Every once in a long while I try to organize my life. Usually the effort is temporary, with one system working really well as I download all of my tasks out of my inbox and into it, and then slowly languishing until it fails for some mysterious reason to actually get me to do things more efficiently.
You only need to look at my productivity category here to marvel at how ideas come and go.
The latest approach to this, with a test time of all of three days before I write about how wonderful it is, is to use github as an issue tracker. Now it helps that I'm also using github as an issue tracker for a couple of other projects, so it's not a big learning curve, and the more familiar I get with the tool the better off I suspect I'll be.
Issues in github look more or less like items in a conferencing system that has single threaded conversations. The title of the issue is the most searchable part of it, so it pays to have good titles. Each issue can refer to other issues by number (e.g. #4) so you don't have to worry that renaming an issue forces you to update links. Issues can be in exactly one milestone, and milestones have due dates which you are reminded about.
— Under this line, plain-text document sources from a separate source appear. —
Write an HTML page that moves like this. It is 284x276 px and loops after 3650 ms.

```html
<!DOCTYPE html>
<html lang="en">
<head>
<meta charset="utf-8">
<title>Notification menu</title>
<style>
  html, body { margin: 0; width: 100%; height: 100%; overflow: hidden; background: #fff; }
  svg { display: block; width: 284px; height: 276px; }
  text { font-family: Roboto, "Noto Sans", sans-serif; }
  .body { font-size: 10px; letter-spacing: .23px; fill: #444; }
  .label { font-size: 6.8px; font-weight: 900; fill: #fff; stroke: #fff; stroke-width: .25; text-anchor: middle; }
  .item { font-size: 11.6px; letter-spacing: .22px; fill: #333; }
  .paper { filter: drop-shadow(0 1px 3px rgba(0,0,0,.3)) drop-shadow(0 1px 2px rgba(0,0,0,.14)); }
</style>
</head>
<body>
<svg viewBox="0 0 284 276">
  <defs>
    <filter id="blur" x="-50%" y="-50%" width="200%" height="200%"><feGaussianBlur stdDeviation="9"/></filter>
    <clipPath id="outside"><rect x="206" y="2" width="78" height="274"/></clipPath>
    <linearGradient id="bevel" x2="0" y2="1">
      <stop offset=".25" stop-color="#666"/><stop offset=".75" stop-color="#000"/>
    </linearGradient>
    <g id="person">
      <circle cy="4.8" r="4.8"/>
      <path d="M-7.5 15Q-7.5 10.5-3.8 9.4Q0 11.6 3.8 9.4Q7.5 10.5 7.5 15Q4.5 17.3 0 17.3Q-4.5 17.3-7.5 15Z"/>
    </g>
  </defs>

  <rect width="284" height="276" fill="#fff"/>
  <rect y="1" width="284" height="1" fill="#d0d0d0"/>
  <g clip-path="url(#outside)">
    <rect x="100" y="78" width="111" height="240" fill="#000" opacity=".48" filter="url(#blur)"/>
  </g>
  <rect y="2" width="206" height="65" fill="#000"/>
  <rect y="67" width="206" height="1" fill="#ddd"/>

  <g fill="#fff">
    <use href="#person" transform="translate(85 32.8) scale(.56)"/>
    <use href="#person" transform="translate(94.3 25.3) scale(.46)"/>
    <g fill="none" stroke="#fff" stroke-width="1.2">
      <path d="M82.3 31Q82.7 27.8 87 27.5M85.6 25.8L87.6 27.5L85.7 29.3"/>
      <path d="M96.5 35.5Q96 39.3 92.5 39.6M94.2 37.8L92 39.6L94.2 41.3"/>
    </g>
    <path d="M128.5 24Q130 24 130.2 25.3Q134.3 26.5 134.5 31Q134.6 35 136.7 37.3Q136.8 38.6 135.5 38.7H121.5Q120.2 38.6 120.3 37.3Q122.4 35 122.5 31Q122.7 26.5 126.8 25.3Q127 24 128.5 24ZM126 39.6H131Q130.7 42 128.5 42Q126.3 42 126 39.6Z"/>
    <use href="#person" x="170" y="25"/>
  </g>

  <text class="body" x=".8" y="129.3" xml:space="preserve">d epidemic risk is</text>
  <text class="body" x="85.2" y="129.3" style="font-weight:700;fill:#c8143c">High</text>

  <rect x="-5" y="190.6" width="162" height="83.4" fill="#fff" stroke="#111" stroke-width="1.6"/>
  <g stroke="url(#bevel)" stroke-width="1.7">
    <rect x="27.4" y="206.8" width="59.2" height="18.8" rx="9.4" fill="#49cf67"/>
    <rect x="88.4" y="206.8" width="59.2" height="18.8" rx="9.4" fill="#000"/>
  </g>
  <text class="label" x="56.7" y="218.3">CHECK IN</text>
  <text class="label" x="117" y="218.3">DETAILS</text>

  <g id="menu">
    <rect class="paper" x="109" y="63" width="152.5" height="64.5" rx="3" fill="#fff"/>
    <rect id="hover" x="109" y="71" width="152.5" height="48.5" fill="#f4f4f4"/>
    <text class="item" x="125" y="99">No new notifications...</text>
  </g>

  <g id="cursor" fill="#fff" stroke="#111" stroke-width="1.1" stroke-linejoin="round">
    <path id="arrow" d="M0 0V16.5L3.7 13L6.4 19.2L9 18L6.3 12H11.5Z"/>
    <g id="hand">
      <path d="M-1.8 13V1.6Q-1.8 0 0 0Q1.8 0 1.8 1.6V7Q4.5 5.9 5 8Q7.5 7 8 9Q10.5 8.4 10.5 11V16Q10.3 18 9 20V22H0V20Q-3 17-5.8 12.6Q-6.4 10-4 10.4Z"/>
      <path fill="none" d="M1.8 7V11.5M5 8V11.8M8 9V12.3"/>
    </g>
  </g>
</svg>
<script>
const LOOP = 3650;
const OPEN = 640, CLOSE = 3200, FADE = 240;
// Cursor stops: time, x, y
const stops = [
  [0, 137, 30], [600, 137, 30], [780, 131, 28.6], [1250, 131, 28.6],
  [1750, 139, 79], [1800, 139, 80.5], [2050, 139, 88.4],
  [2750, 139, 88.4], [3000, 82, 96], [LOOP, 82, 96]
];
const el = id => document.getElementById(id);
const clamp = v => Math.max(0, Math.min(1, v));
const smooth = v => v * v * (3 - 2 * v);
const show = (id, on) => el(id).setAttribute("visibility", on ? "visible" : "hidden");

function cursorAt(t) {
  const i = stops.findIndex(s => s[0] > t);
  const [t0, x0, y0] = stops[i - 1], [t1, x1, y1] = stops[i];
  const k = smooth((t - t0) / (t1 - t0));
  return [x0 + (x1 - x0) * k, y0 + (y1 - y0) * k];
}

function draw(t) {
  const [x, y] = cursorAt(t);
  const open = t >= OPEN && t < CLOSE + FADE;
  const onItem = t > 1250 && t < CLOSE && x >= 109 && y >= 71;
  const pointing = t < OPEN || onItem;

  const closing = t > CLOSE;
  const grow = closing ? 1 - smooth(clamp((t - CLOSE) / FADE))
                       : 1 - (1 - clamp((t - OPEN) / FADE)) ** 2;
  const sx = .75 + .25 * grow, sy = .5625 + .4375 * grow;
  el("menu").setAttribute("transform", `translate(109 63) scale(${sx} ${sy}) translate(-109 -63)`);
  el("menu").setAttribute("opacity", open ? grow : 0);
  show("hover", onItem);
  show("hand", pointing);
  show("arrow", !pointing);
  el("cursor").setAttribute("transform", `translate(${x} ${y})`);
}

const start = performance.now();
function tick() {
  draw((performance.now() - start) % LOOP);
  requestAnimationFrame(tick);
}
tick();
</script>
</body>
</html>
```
Issues also have one or more categories and the categories are color coded.
I'm approaching this along the lines that the traditional "inbox zero" or "get things done" approach wants to have it work – your inboxes, all of them, stay as empty as they can all of the time, and the big long issue tracker list is the semi-infinite comprehensive list of everything there is to do. You work your way through that list using some subset of it to prompt activity, and you tick off tasks as completed when they're eventually done. Anything that comes into an empty inbox gets dispatched promptly so that the inbox stays empty, but you don't and can't do everything on your todo list at once.
So far so good? The cost is non-zero, which means that if I decide to give up on this I have the motivating force of a few dollars a month to either prod me into action or use as a budget for some other tool. At worst I get better at using github for a while.